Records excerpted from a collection
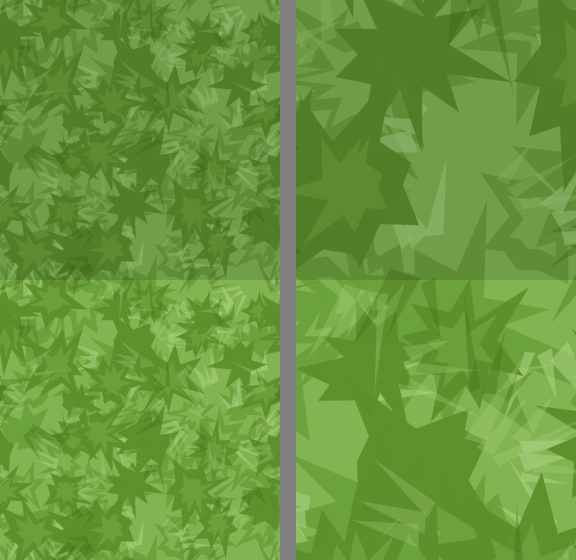
Left: the whole. Right: its middle third, enlarged.
Write a Shadertoy shader that draws this texture.

```glsl
// Flat-coloured tile of spiky grass tufts, drawn twice: shaded above, sunlit below
#define TUFT_CELLS 6.0
#define BLADE_CELLS 7.0
#define DARK_SHARE 0.82
#define BLADE_SHARE 0.55
#define HOLLOW_SCALE 0.55
#define SHADE vec3(0.87, 0.873, 0.88)
#define BASE_GREEN vec3(0.51, 0.71, 0.32)
#define MID_GREEN vec3(0.42, 0.63, 0.23)
#define DARK_GREEN vec3(0.36, 0.56, 0.165)
#define DEEP_GREEN vec3(0.25, 0.42, 0.08)
#define LIGHT_GREEN vec3(0.66, 0.82, 0.50)

const float TAU = 6.2831853;

float hash(vec2 id, float seed) {
    return fract(sin(dot(id, vec2(127.1, 311.7)) + seed * 74.7) * 43758.5453);
}

vec2 polar(float angle, float radius) {
    return radius * vec2(cos(angle), sin(angle));
}

// Signed distance to the edge of an irregular star, positive inside
float starDistance(vec2 p, float size, vec2 id, float seed) {
    float count = 7.0 + floor(3.0 * hash(id, seed));
    float turn = fract(atan(p.y, p.x) / TAU + hash(id, seed + 1.0)) * count;
    float k = min(floor(turn), count - 1.0);
    float f = turn - k;
    float stepAngle = TAU / count;
    float lean = mix(0.15, 0.85, hash(id, seed + 10.0 + k));
    float tip = size * mix(0.48, 1.0, hash(id, seed + 30.0 + k));
    float valleyA = size * mix(0.28, 0.5, hash(id, seed + 50.0 + k));
    float valleyB = size * mix(0.28, 0.5, hash(id, seed + 50.0 + mod(k + 1.0, count)));
    vec2 tipPoint = polar(lean * stepAngle, tip);
    vec2 a = f < lean ? polar(0.0, valleyA) : tipPoint;
    vec2 b = f < lean ? tipPoint : polar(stepAngle, valleyB);
    vec2 q = polar(f * stepAngle, length(p)) - a;
    vec2 edge = b - a;
    return (edge.x * q.y - edge.y * q.x) / length(edge);
}

// Signed distance to a tapered blade along +x, positive inside
float bladeDistance(vec2 p, float len, float width) {
    float side = (width * (1.0 - p.x / len) - abs(p.y)) / sqrt(1.0 + width * width / (len * len));
    return min(side, p.x + 0.25 * p.y);
}

float coverage(float d, float pixel) {
    return clamp(0.5 + d / pixel, 0.0, 1.0);
}

// Scattered stars, some with a lighter smaller star inside
vec3 paintTufts(vec3 color, vec2 uv, vec3 ink, vec3 hollowInk, float share, float seed, float pixel) {
    vec2 p = uv * TUFT_CELLS;
    float px = pixel * TUFT_CELLS;
    for (int y = -1; y <= 1; y++)
    for (int x = -1; x <= 1; x++) {
        vec2 cell = floor(p) + vec2(x, y);
        vec2 id = mod(cell, TUFT_CELLS);
        if (hash(id, seed) > share) continue;
        vec2 center = mix(vec2(0.08), vec2(0.92), vec2(hash(id, seed + 1.0), hash(id, seed + 2.0)));
        vec2 q = p - cell - center;
        float size = mix(0.6, 1.04, hash(id, seed + 3.0));
        color = mix(color, ink, 0.95 * coverage(starDistance(q, size, id, seed + 4.0), px));
        if (hash(id, seed + 5.0) < 0.65) {
            float hollow = starDistance(q, size * HOLLOW_SCALE, id, seed + 4.0);
            color = mix(color, hollowInk, 0.9 * coverage(hollow, px));
        }
    }
    return color;
}

// Small fans of translucent blades
vec3 paintBlades(vec3 color, vec2 uv, vec3 ink, float opacity, float seed, float pixel) {
    vec2 p = uv * BLADE_CELLS;
    for (int y = -1; y <= 1; y++)
    for (int x = -1; x <= 1; x++) {
        vec2 cell = floor(p) + vec2(x, y);
        vec2 id = mod(cell, BLADE_CELLS);
        if (hash(id, seed) > BLADE_SHARE) continue;
        vec2 root = vec2(hash(id, seed + 1.0), hash(id, seed + 2.0));
        float heading = TAU * hash(id, seed + 3.0);
        for (float i = 0.0; i < 3.0; i++) {
            vec2 side = polar(heading + 1.57, (i - 1.0) * 0.12);
            float angle = heading + (i - 1.0) * 0.35 + 0.5 * (hash(id, seed + 4.0 + i) - 0.5);
            vec2 axis = polar(angle, 1.0);
            vec2 q = p - cell - root - side;
            q = vec2(dot(q, axis), dot(q, vec2(-axis.y, axis.x)));
            float len = mix(0.35, 0.85, hash(id, seed + 8.0 + i));
            float width = mix(0.04, 0.11, hash(id, seed + 12.0 + i));
            float mask = coverage(bladeDistance(q, len, width), pixel * BLADE_CELLS);
            color = mix(color, ink, opacity * mask);
        }
    }
    return color;
}

void mainImage(out vec4 fragColor, in vec2 fragCoord) {
    vec2 uv = fragCoord / iResolution.xy * vec2(1.0, 2.0);
    float pixel = 1.2 / iResolution.x;

    // Layers from the ground up
    vec3 color = BASE_GREEN;
    color = paintTufts(color, uv, MID_GREEN, BASE_GREEN, 1.0, 3.0, pixel);
    color = paintBlades(color, uv, LIGHT_GREEN, 0.6, 151.0, pixel);
    color = paintTufts(color, uv, DARK_GREEN, MID_GREEN, DARK_SHARE, 307.0, pixel);
    color = paintBlades(color, uv, DEEP_GREEN, 0.35, 419.0, pixel);
    color = paintBlades(color, uv, LIGHT_GREEN, 0.3, 523.0, pixel);

    // The upper tile lies in shade
    float upper = coverage(uv.y - 1.0, 2.0 / iResolution.y);
    fragColor = vec4(color * mix(vec3(1.0), SHADE, upper), 1.0);
}
```
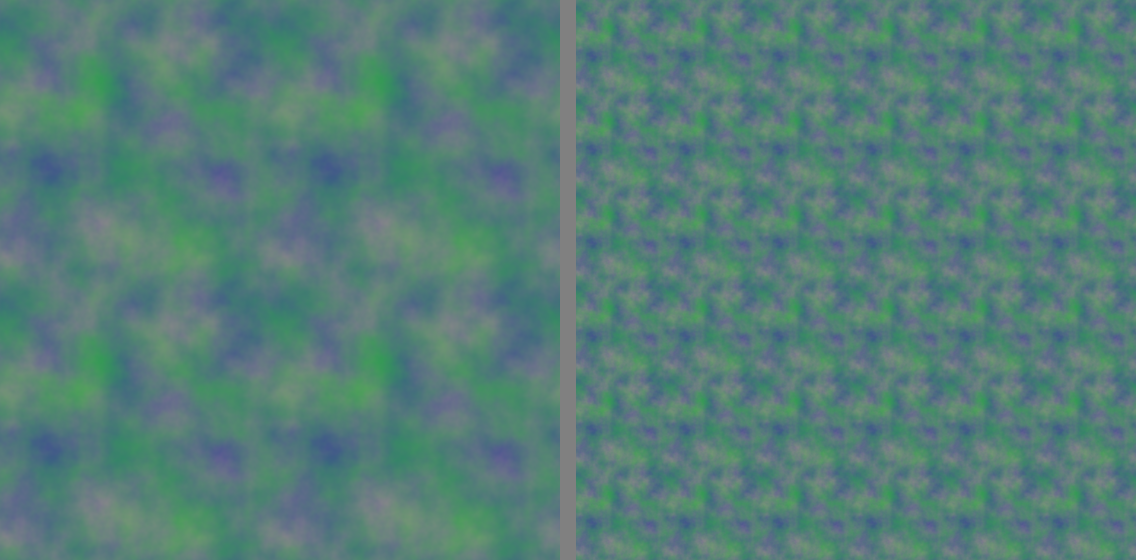
Left: one tile. Right: repeated 3 by 3.
Reproduce this texture procedurally as a three.js fragment shader.

```glsl
// Soft mottled clouds of green, teal, indigo and mauve, repeating twice each way.
varying vec2 vUv;

// Unit gradient at a lattice point, wrapped to the period
vec2 gradient(vec2 cell, float period, float seed) {
  vec3 q = fract(vec3(mod(cell, period), seed).xyx * vec3(0.1031, 0.1030, 0.0973) + seed * 0.137);
  q += dot(q, q.yzx + 33.33);
  float angle = 6.28318 * fract((q.x + q.y) * q.z);
  return vec2(cos(angle), sin(angle));
}

// Tiling gradient noise, centred on zero
float gradientNoise(vec2 p, float period, float seed) {
  vec2 i = floor(p);
  vec2 f = p - i;
  vec2 u = f * f * f * (f * (f * 6.0 - 15.0) + 10.0);
  vec2 e = vec2(1.0, 0.0);
  float a = dot(gradient(i, period, seed), f);
  float b = dot(gradient(i + e.xy, period, seed), f - e.xy);
  float c = dot(gradient(i + e.yx, period, seed), f - e.yx);
  float d = dot(gradient(i + e.xx, period, seed), f - e.xx);
  return mix(mix(a, b, u.x), mix(c, d, u.x), u.y);
}

// Octaves with whole-number frequencies, so every layer wraps
float cloud(vec2 p, float seed) {
  float sum = 0.0;
  float amplitude = 1.0;
  float frequency = 4.0;
  for (int octave = 0; octave < 5; octave++) {
    sum += amplitude * gradientNoise(p * frequency, frequency, seed + float(octave));
    amplitude *= 0.52;
    frequency *= 2.0;
  }
  return sum;
}

void main() {
  vec2 tile = vUv * 2.0;

  // Two independent fields: green to mauve, and dark to light
  float mauve = clamp(0.53 + 0.64 * cloud(tile, 3.0), 0.0, 1.0);
  float light = clamp(0.50 + 0.62 * cloud(tile, 17.0), 0.0, 1.0);

  // Blend the four corner colours
  vec3 teal = vec3(0.18, 0.50, 0.42);
  vec3 indigo = vec3(0.28, 0.29, 0.58);
  vec3 green = vec3(0.23, 0.66, 0.29);
  vec3 mauveGrey = vec3(0.62, 0.55, 0.57);
  vec3 color = mix(mix(teal, indigo, mauve), mix(green, mauveGrey, mauve), light);

  gl_FragColor = vec4(color, 1.0);
}
```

EXERCISE DETAILS: Within the entries above, how many lines contain the word "paintBlades"? State the number only.

RESPONSE BELOW: 4